____ RAW DATA

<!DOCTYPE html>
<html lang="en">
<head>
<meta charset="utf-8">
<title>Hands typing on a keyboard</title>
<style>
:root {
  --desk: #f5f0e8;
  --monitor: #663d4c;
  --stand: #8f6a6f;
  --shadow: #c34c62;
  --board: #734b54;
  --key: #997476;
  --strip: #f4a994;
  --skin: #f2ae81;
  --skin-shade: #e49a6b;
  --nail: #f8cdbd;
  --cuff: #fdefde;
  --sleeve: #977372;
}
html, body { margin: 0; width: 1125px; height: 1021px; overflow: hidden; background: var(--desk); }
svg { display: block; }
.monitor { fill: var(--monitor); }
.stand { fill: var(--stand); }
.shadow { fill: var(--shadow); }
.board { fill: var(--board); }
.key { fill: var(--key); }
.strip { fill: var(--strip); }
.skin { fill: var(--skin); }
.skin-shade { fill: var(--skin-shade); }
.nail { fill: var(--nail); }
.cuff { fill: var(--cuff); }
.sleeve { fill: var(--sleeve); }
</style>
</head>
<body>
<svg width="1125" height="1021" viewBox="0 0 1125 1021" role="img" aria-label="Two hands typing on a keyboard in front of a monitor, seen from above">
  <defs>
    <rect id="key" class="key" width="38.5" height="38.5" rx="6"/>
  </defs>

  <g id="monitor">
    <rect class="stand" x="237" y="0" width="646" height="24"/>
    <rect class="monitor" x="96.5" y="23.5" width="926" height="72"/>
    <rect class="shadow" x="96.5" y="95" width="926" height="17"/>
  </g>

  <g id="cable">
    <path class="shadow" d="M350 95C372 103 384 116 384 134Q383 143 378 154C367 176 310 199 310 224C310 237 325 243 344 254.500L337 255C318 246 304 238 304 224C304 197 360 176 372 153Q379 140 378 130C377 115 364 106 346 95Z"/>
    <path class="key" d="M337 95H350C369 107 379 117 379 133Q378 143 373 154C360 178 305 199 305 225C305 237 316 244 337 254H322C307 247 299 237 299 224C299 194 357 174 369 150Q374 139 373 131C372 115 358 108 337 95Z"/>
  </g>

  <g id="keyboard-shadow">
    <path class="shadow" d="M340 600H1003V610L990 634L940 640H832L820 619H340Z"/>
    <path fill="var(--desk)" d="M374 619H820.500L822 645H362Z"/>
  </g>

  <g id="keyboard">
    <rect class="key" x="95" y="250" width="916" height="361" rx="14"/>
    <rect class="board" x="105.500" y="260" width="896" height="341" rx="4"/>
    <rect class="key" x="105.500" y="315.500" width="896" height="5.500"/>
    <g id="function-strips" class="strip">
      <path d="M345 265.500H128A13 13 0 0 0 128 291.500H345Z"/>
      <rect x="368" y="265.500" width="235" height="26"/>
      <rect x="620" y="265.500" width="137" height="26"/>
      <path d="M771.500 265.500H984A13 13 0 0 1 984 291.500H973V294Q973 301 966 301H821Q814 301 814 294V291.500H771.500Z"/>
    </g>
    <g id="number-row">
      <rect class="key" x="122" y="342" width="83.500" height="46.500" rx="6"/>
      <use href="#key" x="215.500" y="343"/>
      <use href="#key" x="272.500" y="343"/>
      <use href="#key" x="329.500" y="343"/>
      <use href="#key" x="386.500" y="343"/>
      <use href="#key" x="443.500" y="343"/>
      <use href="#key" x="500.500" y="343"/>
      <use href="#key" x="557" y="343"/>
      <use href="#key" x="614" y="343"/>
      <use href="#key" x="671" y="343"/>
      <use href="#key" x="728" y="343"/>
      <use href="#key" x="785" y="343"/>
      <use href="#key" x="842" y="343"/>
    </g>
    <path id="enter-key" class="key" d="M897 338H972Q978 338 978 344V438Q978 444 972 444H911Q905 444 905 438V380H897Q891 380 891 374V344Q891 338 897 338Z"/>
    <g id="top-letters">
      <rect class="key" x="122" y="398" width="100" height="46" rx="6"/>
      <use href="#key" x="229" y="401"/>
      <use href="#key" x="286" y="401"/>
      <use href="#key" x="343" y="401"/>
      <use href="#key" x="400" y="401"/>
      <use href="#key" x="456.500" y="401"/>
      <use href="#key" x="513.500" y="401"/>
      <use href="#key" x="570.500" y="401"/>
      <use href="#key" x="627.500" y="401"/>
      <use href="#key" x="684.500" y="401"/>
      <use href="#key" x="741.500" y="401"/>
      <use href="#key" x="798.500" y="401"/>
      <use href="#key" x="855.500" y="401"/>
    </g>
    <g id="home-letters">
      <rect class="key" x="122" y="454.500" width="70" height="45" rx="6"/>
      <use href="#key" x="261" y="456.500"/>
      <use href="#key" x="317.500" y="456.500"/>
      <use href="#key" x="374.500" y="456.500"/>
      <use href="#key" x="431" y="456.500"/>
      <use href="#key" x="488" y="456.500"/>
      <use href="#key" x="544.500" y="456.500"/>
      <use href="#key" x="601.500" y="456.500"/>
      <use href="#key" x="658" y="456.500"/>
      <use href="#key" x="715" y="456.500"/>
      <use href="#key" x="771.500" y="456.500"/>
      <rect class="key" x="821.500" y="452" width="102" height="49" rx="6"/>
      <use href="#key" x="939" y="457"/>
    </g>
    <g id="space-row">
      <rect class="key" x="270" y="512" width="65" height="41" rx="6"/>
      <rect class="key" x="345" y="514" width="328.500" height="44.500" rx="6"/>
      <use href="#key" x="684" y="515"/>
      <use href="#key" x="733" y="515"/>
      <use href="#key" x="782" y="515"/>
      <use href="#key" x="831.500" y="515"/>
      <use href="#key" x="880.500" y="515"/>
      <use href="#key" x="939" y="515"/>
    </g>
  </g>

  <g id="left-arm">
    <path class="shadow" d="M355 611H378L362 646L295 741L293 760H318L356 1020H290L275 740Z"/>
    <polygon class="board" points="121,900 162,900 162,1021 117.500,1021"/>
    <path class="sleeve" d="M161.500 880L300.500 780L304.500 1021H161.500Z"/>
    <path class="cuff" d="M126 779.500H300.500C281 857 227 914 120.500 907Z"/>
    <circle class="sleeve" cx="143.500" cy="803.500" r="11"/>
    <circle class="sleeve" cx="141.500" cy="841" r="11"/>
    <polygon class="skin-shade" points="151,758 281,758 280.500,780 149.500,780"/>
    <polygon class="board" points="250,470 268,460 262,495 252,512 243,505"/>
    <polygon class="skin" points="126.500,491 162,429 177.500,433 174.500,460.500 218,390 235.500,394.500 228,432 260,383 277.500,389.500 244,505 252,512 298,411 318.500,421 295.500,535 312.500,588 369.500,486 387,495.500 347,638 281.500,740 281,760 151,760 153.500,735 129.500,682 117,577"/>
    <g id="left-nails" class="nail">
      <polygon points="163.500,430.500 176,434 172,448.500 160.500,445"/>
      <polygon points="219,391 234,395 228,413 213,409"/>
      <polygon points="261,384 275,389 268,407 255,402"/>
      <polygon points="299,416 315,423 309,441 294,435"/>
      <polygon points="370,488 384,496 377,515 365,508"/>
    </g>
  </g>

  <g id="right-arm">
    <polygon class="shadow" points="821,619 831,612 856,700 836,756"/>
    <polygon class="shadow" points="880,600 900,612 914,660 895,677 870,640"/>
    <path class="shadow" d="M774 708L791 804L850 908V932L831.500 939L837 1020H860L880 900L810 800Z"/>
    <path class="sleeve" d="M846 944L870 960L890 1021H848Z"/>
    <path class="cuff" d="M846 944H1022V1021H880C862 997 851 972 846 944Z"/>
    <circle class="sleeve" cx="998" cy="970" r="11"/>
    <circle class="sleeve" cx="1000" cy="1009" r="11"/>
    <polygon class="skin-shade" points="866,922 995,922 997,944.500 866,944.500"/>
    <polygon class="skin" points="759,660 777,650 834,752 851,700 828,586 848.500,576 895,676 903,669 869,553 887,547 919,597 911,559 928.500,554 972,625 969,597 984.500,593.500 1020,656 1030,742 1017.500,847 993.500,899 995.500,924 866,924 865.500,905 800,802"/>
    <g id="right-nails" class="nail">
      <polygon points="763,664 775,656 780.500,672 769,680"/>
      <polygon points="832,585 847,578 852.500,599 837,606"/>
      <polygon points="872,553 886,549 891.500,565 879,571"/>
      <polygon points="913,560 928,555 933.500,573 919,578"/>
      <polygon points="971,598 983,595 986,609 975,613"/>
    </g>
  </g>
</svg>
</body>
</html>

________

* [WHAT NEEDS TO BE DONE] Lines from the start of the material through the line containing "--cuff: #fdefde;" are wanted. Write them out exactly.

* [SOLUTION TO THE PROBLEM]
<!DOCTYPE html>
<html lang="en">
<head>
<meta charset="utf-8">
<title>Hands typing on a keyboard</title>
<style>
:root {
  --desk: #f5f0e8;
  --monitor: #663d4c;
  --stand: #8f6a6f;
  --shadow: #c34c62;
  --board: #734b54;
  --key: #997476;
  --strip: #f4a994;
  --skin: #f2ae81;
  --skin-shade: #e49a6b;
  --nail: #f8cdbd;
  --cuff: #fdefde;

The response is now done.